The reason for this is simple-there is a huge amount of 4:3 video material on the market, and there always will be. Most TV series that have been released on DVD are in 4:3. All of the great classic films made prior to 1953 are in 4:3 (actually, so are all of the lousy films made prior to that year). Many superb documentaries like the Ken Burns' films on Jazz and the Civil War are in 4:3, as are great historical music performances never to be repeated-The Intimate Duke Ellington (1967), Elvis-The '68 Comeback Special, James Taylor Live at the Beacon Theater, Simon & Garfunkel Concert in Central Park, and the Eagles "Hell Freezes Over" to name a few.
Most people setting up home theaters today care more about widescreen DVD and HDTV performance, and not as much about 4:3. But for those avid fans of 4:3 format materials, 16:9 just doesn't cut it. With a 16:9 screen and projector, you must put the 4:3 image in the middle with black bars (or columns) on the sides. That is fine for regular broadcast TV since that stuff is not designed for large format presentation anyway. But classic films lose a lot of visual impact when screened in smaller format.
There are some who fervently believe that 4:3 is the only way to go for great home theater. That is because the 16:9 screen often leaves some vertical space on the wall above and below the screen unused. So another option is to install a large 4:3 screen of the same width you'd have selected in 16:9, and illuminate it with a 4:3 video projector like the Canon SX60. Meanwhile, all of the 16:9 material you display will be presented in the same size it would have been if you'd gone with a 16:9 screen to begin with. This is the right way to go for those who have a particular passion for large format 4:3 viewing. If you are one of them, then Canon built the SX60 with you in mind.
Brightness issues. The SX60 is officially rated at 2500 ANSI lumens. That sounds pretty bright for a home theater projector. But like all projectors, it doesn't deliver anywhere near that much when optimized for video. Remember that the unit is built to address both commercial display and home video, and you can select settings for each that radically alter the light output. The SX60 comes with five precalibrated operating modes-Standard, Presentation, Movie, sRGB, and Home Cinema. When using the factory defaults in Presentation Mode, for example, whites are boosted to give you bright spreadsheets and graphics in a conference room setting. Our test unit measured 1788 ANSI lumens in that mode. Standard Mode is almost as bright, but has better color performance, and that measured 1740 ANSI lumens.
However, when we put our SX60 into Home Cinema Mode, an internal mechanism (variable iris or filter--not sure which) was activated, and lumen output dropped all the way to 443. On top of that, you can choose to operate in eco-mode to extend lamp life and reduce the already quiet fan noise. With Home Cinema and eco-mode both selected, the lumen output measured 383.
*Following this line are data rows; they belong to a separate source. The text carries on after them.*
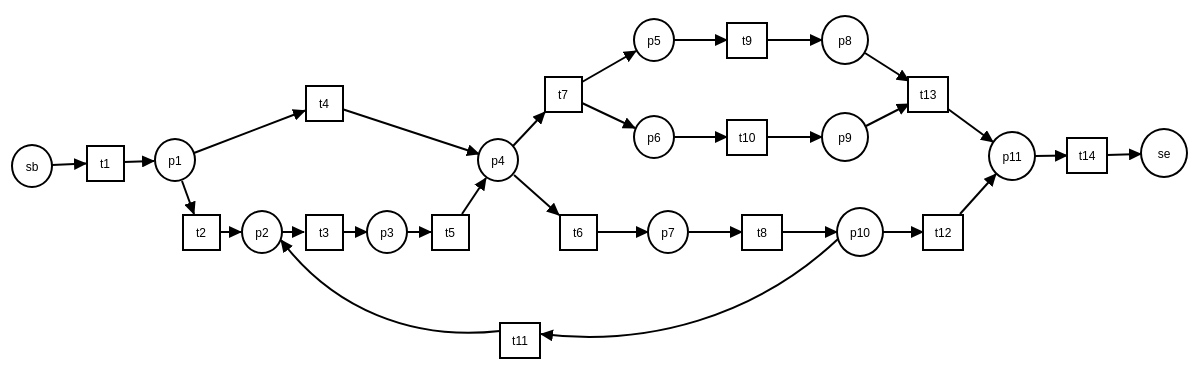
<!DOCTYPE html>
<html lang="en">
<head>
<meta charset="utf-8">
<title>Petri net</title>
<style>
:root { --ink: #000; --paper: #fff; }
* { box-sizing: border-box; }
html, body { margin: 0; background: var(--paper); }
.net {
  position: relative;
  width: 1200px;
  height: 372px;
  overflow: hidden;
  background: var(--paper);
  color: var(--ink);
  font: 12px/1 "Liberation Sans", Arial, sans-serif;
}
.arcs { position: absolute; inset: 0; display: block; }
.arcs g { fill: none; stroke: var(--ink); stroke-width: 2; }
.place, .transition {
  position: absolute;
  left: calc(var(--x) * 1px - var(--w) / 2);
  top: calc(var(--y) * 1px - var(--h) / 2);
  width: var(--w);
  height: var(--h);
  display: flex;
  align-items: center;
  justify-content: center;
  padding-top: 2px;
  border: 2px solid var(--ink);
  background: var(--paper);
}
.place { --w: 42px; --h: 44px; border-radius: 50%; }
.place.large { --w: 48px; --h: 50px; }
.transition { --w: 39px; --h: 37px; }
.transition.wide { --w: 42px; }
</style>
</head>
<body>
<main class="net">
  <svg class="arcs" width="1200" height="372" viewBox="0 0 1200 372" aria-hidden="true">
    <defs>
      <marker id="arrow" markerUnits="userSpaceOnUse" markerWidth="13" markerHeight="12" refX="12" refY="6" orient="auto">
        <polygon points="0,0 13,6 0,12" fill="#000"/>
      </marker>
    </defs>
    <g marker-end="url(#arrow)">
      <line x1="52" y1="165" x2="86" y2="163.5" marker-end="url(#arrow)"/>
      <line x1="124" y1="162" x2="154" y2="161" marker-end="url(#arrow)"/>
      <line x1="194" y1="153" x2="305" y2="110.5" marker-end="url(#arrow)"/>
      <line x1="182" y1="181" x2="194" y2="214" marker-end="url(#arrow)"/>
      <line x1="342" y1="109" x2="479" y2="154" marker-end="url(#arrow)"/>
      <line x1="220" y1="232" x2="241" y2="232" marker-end="url(#arrow)"/>
      <line x1="282" y1="232" x2="304" y2="232" marker-end="url(#arrow)"/>
      <line x1="343" y1="232" x2="367" y2="232" marker-end="url(#arrow)"/>
      <line x1="407" y1="232" x2="431" y2="232" marker-end="url(#arrow)"/>
      <line x1="462" y1="214" x2="486" y2="178" marker-end="url(#arrow)"/>
      <line x1="513" y1="146" x2="545" y2="112" marker-end="url(#arrow)"/>
      <line x1="514" y1="175" x2="559" y2="215" marker-end="url(#arrow)"/>
      <line x1="582" y1="82" x2="636" y2="51" marker-end="url(#arrow)"/>
      <line x1="582" y1="103" x2="635" y2="128" marker-end="url(#arrow)"/>
      <line x1="674" y1="40" x2="727" y2="40" marker-end="url(#arrow)"/>
      <line x1="674" y1="137" x2="727" y2="137" marker-end="url(#arrow)"/>
      <line x1="767" y1="40" x2="822" y2="40" marker-end="url(#arrow)"/>
      <line x1="767" y1="137" x2="822" y2="137" marker-end="url(#arrow)"/>
      <line x1="865" y1="53" x2="909" y2="81" marker-end="url(#arrow)"/>
      <line x1="866" y1="126" x2="909" y2="104" marker-end="url(#arrow)"/>
      <line x1="948" y1="109" x2="993" y2="142" marker-end="url(#arrow)"/>
      <line x1="597" y1="232" x2="648" y2="232" marker-end="url(#arrow)"/>
      <line x1="689" y1="232" x2="742" y2="232" marker-end="url(#arrow)"/>
      <line x1="782" y1="232" x2="837" y2="232" marker-end="url(#arrow)"/>
      <line x1="883" y1="232" x2="923" y2="232" marker-end="url(#arrow)"/>
      <line x1="960" y1="214" x2="996" y2="174" marker-end="url(#arrow)"/>
      <line x1="1035" y1="156" x2="1067" y2="155.5" marker-end="url(#arrow)"/>
      <line x1="1107" y1="155" x2="1141" y2="154" marker-end="url(#arrow)"/>
      <path d="M838 239C755 317 647 347 541 334" marker-end="url(#arrow)"/>
      <path d="M500 331C412 341 333 309 281 240" marker-end="url(#arrow)"/>
    </g>
  </svg>

  <div class="place" style="--x:32;--y:166">sb</div>
  <div class="transition" style="--x:105;--y:163">t1</div>
  <div class="place" style="--x:175;--y:160">p1</div>
  <div class="transition" style="--x:201;--y:232">t2</div>
  <div class="place" style="--x:262;--y:232">p2</div>
  <div class="transition" style="--x:324;--y:232">t3</div>
  <div class="transition" style="--x:324;--y:103">t4</div>
  <div class="place" style="--x:387;--y:232">p3</div>
  <div class="transition" style="--x:450;--y:232">t5</div>
  <div class="place" style="--x:498;--y:160">p4</div>
  <div class="transition" style="--x:563;--y:94">t7</div>
  <div class="transition" style="--x:578;--y:232">t6</div>
  <div class="place" style="--x:654;--y:40">p5</div>
  <div class="place" style="--x:654;--y:137">p6</div>
  <div class="place" style="--x:668;--y:232">p7</div>
  <div class="transition wide" style="--x:747;--y:40">t9</div>
  <div class="transition wide" style="--x:747;--y:137">t10</div>
  <div class="transition wide" style="--x:762;--y:232">t8</div>
  <div class="place large" style="--x:845;--y:40">p8</div>
  <div class="place large" style="--x:845;--y:137">p9</div>
  <div class="place large" style="--x:860;--y:232">p10</div>
  <div class="transition wide" style="--x:520;--y:340">t11</div>
  <div class="transition wide" style="--x:928;--y:94">t13</div>
  <div class="transition wide" style="--x:943;--y:232">t12</div>
  <div class="place large" style="--x:1012;--y:156">p11</div>
  <div class="transition wide" style="--x:1087;--y:155">t14</div>
  <div class="place large" style="--x:1164;--y:153">se</div>
</main>
</body>
</html>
In theory, the advantage to Home Cinema mode is that it boosts contrast incrementally. The official specification claims contrast of 2000:1 in Home Cinema mode, and 1000:1 in all other modes in which the iris is not closed down. Contrast is in fact increased somewhat in Home Cinema mode, but ONLY in a pitch dark room and only at the cost of a radical reduction in light output. Once you introduce ambient light into the viewing space, the improvement in contrast is neutralized, and you will be better off operating in any of the modes for which the iris is open. For our taste, the Home Cinema mode lacks sufficient contrast to make up for the loss in lumen output. In practical terms it is too dim for anything above a 100" diagonal screen. On the other hand, we'd certainly use it if we had a dark room and our desired screen size was in the range of 90". But two of the great benefits of the SX60 are super high resolution and higher light output-both of which cry out for a BIG image, or at least certainly bigger than 90" to 100".
The exciting news is that you don't need to use Home Cinema mode to get great results from the SX60. The screen shots below show the SX60's performance on a 120" diagonal screen after our recalibration of one of the higher light output modes. In this case, the screen is the Stewart Studiotek 130. This is a low gain white screen, so the projector is getting no incremental black level assistance from the screen.
Humphrey Bogart, TO HAVE AND HAVE NOT, 1945
Clark Gable, Vivien Leigh, GONE WITH THE WIND, 1939
Sidney Greenstreet, Humphrey Bogart, CASABLANCA, 1942
You must use your imagination here-the images above look beautifully dramatic on a ten-foot diagonal screen. They lose much of their dramatic impact when viewed in tiny screen shots on your computer monitor, just as they lose some of their impact when placed in the middle of a 16:9 screen with black sidebars.